Last January I mentioned that I had watched a story on CBS Sunday Morning with five tips for protecting the brain from dementia. I promised a separate post on each of the five tips. Today is the final post of that series. If you missed the others and would like to catch up, you’ll find the previous tips linked below.
5 tips for protecting your brain
According to Dr. Sanjay Gupta, there are five basic things we can all do to fight off dementia, even if we are genetically predisposed to it.
Did you join me in April’s challenge to improve your sleep? If so, I’d love to hear what you did and how it went. Please share in the comments.
Now on to tip 5…but before we do, let me remind you that I am not a doctor or medical expert of any type. I am simply relaying information from those who are.
According to the Cleveland Clinic, studies have shown that those with the most social interaction within their community experience the slowest rate of memory decline. A 2017 study published by researchers at the Cognitive Neurology and Alzheimer’s Disease Center of Northwestern University Feinberg School of Medicine found that individuals 80 and above with the mental agility of 50-year-olds all had one factor in common: a close-knit group of friends.
Why it works
Neurologist Dan Kaufer, MD, director of the UNC Memory Disorders Program, offers an example to illustrate the workout social interactions give our brains:
You’ve been invited to a party at a friend’s house.
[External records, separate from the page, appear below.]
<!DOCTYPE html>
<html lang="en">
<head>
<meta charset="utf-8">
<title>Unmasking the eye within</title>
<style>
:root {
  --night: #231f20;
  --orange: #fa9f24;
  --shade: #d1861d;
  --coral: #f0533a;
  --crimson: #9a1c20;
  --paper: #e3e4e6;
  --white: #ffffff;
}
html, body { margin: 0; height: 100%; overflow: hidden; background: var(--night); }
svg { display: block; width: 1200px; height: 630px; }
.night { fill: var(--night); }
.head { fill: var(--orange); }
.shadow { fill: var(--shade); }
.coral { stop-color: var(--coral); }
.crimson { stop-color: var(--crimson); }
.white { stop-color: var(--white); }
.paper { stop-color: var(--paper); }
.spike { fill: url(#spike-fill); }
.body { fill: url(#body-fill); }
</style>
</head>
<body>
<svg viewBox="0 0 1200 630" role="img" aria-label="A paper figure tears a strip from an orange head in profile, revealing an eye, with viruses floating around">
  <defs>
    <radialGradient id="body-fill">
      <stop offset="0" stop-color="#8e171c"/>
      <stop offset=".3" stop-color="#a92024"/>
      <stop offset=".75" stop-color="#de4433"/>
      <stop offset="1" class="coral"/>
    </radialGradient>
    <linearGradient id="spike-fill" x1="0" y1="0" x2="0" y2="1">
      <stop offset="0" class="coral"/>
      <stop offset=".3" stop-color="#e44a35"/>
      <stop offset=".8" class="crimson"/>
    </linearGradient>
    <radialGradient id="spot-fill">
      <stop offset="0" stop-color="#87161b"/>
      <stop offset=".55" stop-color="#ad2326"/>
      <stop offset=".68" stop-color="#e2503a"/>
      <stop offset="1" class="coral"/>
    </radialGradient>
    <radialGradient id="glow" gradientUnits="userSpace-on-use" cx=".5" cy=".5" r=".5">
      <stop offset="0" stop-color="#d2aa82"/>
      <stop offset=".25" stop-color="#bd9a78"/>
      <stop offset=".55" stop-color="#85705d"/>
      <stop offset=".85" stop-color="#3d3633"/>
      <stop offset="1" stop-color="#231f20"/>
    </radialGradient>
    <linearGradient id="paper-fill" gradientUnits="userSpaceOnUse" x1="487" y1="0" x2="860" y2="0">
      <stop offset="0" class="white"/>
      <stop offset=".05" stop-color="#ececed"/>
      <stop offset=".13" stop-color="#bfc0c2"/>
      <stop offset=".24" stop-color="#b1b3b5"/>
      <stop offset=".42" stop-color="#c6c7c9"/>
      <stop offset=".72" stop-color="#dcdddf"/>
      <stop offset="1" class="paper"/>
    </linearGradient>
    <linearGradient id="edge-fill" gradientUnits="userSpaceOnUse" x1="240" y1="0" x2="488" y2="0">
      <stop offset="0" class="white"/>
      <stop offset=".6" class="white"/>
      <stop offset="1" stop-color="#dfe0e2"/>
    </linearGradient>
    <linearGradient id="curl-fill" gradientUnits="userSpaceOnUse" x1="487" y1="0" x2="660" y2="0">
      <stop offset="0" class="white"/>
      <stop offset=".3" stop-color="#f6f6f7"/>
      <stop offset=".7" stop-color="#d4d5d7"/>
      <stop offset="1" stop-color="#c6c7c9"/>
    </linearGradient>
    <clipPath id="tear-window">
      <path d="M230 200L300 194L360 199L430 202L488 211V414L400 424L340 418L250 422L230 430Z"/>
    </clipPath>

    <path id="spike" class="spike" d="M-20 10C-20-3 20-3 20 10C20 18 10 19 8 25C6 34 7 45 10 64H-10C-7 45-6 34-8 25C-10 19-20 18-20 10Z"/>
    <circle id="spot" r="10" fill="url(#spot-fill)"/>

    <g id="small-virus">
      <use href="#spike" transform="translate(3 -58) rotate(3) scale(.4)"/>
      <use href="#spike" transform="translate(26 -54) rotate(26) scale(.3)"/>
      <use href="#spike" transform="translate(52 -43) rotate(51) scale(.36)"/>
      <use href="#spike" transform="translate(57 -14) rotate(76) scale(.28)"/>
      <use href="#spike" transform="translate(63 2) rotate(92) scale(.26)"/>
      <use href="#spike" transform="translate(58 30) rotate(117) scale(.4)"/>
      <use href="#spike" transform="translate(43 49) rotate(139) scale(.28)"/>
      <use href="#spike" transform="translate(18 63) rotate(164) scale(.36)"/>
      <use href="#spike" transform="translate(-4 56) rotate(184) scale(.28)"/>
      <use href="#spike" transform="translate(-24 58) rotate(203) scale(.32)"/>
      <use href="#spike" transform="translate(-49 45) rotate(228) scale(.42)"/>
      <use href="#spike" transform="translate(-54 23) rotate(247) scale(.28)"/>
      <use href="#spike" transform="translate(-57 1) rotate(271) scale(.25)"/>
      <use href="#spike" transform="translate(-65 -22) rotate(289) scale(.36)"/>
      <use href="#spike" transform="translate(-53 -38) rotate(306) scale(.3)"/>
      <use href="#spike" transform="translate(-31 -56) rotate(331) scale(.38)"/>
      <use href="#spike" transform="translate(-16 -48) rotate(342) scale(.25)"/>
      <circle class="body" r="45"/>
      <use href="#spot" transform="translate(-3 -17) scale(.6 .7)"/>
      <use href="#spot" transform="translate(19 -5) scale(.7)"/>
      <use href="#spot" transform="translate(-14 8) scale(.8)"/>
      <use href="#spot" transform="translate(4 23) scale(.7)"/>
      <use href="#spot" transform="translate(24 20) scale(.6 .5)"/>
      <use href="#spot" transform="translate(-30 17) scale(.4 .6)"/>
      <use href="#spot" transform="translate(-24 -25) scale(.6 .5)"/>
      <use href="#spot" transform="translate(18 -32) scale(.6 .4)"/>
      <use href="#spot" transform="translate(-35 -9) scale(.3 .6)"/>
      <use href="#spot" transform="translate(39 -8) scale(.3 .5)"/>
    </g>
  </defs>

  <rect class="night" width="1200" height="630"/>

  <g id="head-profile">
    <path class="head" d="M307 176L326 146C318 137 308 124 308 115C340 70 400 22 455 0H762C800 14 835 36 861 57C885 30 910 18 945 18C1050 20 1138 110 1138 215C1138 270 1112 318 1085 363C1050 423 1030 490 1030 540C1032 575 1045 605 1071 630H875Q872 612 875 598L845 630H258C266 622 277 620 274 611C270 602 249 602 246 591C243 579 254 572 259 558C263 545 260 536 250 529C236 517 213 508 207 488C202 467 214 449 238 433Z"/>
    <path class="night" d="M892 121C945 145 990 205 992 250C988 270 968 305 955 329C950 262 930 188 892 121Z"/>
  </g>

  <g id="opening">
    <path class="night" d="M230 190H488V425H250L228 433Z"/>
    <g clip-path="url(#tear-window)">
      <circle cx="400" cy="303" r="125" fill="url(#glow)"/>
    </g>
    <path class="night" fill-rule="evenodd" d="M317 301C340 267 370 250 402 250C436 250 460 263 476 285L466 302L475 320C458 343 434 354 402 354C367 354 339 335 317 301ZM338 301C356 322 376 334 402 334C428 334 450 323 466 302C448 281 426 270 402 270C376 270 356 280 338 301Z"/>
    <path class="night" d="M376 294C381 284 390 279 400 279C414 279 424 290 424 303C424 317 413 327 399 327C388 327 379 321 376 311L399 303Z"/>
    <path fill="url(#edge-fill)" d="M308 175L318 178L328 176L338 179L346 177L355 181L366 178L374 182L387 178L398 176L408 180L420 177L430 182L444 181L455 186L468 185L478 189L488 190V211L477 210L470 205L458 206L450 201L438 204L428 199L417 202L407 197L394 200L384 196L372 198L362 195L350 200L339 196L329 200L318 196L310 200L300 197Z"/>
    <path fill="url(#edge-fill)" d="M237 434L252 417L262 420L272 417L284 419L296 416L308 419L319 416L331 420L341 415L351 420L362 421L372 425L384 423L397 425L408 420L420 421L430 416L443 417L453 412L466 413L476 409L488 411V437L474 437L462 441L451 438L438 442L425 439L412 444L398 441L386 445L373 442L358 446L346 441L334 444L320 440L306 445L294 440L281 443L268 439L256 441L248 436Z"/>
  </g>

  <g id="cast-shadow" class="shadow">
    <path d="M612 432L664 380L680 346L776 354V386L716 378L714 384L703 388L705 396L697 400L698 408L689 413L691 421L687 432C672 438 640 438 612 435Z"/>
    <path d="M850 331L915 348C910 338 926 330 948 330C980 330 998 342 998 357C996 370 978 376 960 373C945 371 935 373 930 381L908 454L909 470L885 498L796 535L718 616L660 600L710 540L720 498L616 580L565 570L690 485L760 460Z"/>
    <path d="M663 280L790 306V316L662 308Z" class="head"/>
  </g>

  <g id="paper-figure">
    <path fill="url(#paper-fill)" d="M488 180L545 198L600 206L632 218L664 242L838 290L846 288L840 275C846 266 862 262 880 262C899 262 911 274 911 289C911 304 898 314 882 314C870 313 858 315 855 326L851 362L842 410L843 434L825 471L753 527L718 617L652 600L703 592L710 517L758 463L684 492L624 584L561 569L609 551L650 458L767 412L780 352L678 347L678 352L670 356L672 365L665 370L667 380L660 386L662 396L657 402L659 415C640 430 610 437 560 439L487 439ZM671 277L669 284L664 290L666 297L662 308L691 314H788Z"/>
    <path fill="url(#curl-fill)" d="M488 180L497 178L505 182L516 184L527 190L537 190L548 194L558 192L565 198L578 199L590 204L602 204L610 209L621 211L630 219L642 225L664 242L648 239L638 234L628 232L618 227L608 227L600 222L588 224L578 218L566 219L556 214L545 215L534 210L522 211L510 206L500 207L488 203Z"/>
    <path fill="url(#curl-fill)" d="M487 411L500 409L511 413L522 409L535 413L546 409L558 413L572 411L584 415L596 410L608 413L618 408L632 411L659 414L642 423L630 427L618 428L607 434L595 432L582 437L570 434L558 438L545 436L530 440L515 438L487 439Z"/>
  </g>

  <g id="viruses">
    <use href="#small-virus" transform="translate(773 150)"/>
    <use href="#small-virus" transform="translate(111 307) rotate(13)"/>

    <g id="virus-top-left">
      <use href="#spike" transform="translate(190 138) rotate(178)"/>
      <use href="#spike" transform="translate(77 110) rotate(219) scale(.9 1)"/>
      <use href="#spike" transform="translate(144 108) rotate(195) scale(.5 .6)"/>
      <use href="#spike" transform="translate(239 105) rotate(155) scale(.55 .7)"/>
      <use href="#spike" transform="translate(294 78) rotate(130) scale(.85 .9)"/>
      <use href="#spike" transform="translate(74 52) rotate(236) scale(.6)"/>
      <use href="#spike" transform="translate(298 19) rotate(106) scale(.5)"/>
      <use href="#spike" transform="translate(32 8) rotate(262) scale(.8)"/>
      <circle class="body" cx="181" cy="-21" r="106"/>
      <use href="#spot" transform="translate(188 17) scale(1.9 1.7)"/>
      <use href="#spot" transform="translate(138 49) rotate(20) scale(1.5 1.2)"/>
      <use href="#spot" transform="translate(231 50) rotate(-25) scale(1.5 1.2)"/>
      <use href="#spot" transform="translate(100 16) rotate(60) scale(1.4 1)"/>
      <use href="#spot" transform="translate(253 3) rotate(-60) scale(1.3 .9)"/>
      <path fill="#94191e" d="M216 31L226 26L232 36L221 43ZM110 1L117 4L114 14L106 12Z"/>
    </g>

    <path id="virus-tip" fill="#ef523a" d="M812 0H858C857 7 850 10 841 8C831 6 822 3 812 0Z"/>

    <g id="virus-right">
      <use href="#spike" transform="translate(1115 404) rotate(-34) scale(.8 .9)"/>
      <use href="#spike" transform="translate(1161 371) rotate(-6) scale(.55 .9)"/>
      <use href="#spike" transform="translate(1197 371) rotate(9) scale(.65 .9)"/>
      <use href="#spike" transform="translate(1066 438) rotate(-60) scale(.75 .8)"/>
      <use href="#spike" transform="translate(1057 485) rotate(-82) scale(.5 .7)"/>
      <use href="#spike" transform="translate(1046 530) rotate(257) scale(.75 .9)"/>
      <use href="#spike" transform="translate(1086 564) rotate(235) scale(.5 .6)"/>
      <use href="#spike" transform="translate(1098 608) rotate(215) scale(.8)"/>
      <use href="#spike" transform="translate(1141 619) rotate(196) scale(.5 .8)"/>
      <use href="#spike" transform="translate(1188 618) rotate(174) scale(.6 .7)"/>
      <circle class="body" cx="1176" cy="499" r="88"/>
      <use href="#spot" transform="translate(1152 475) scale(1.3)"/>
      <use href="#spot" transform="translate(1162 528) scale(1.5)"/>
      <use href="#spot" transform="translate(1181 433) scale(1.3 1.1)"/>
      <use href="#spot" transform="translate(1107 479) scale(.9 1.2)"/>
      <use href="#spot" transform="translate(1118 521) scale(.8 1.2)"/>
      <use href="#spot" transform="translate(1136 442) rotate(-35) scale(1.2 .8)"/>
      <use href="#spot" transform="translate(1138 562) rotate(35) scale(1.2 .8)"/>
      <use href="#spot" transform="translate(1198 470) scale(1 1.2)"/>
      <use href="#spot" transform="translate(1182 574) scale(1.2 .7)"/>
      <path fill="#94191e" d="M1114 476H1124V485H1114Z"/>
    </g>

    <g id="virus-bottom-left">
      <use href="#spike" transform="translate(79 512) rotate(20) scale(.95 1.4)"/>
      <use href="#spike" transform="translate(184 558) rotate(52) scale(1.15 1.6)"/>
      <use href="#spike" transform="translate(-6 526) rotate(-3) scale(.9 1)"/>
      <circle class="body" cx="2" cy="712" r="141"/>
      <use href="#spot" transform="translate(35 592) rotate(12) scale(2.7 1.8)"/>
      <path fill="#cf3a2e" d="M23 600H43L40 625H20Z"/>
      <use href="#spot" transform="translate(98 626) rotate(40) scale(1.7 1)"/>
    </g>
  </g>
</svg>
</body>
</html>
The gears in your mind start cranking before you’ve even set foot outside your home. What do you wear? Can you take a date? Should you bring something? Who will be there? If so-and-so and what’s-his-name are coming, then there might be some tension because of that fight they had years ago about yada yada yada.
See? That’s a lot of thinking and problem-solving before you even get to the party. By the time you arrive at the party, your brain is fully engaged, Dr. Kaufer says. You’re taking stock of everyone who is there, trying to remember names, faces and relationships. Who should you talk to? Who should you avoid? What topics should you steer clear of when talking to them?
You don’t have to go to a party to exercise your brain though. Even a one-on-one conversation can do that. Dr. Jane Gilbert explains: “Psychological studies show that conversation stimulates the brain. It may seem effortless to many, but it requires a complex combination of skills including attention, memory, thinking, speech and social awareness.”
Let’s get social
COVID-19 has been tough on our in-person social interactions. Thank goodness for technology. We’d all have become hermits by now…which wouldn’t be good for our brains.
In many parts of the world, we are getting vaccinated and infection rates are dropping. Getting together physically is becoming a safer option. If that describes your situation, I challenge you to organize a get-together…coffee, lunch, dinner, visit a local attraction, or just take a walk…with someone you haven’t seen in a while. If no one comes to mind, consider joining a club, class, or exercise group.
If face-to-face meetings still aren’t comfortable for you, arrange a FaceTime or Zoom chat with friends or family. Do whatever it takes to stay connected, even if it’s a little outside of your comfort zone. Do it for your brain, if nothing else.
- Did you participate in last month’s challenge to improve your sleep? If so, what did you do and did it work?
- What will you do to increase your social interaction this month?
- Do you consider yourself an introvert or extrovert?
- Are you normally a hugger (imagine there was no pandemic)? When was the last time you hugged someone not in your immediate household?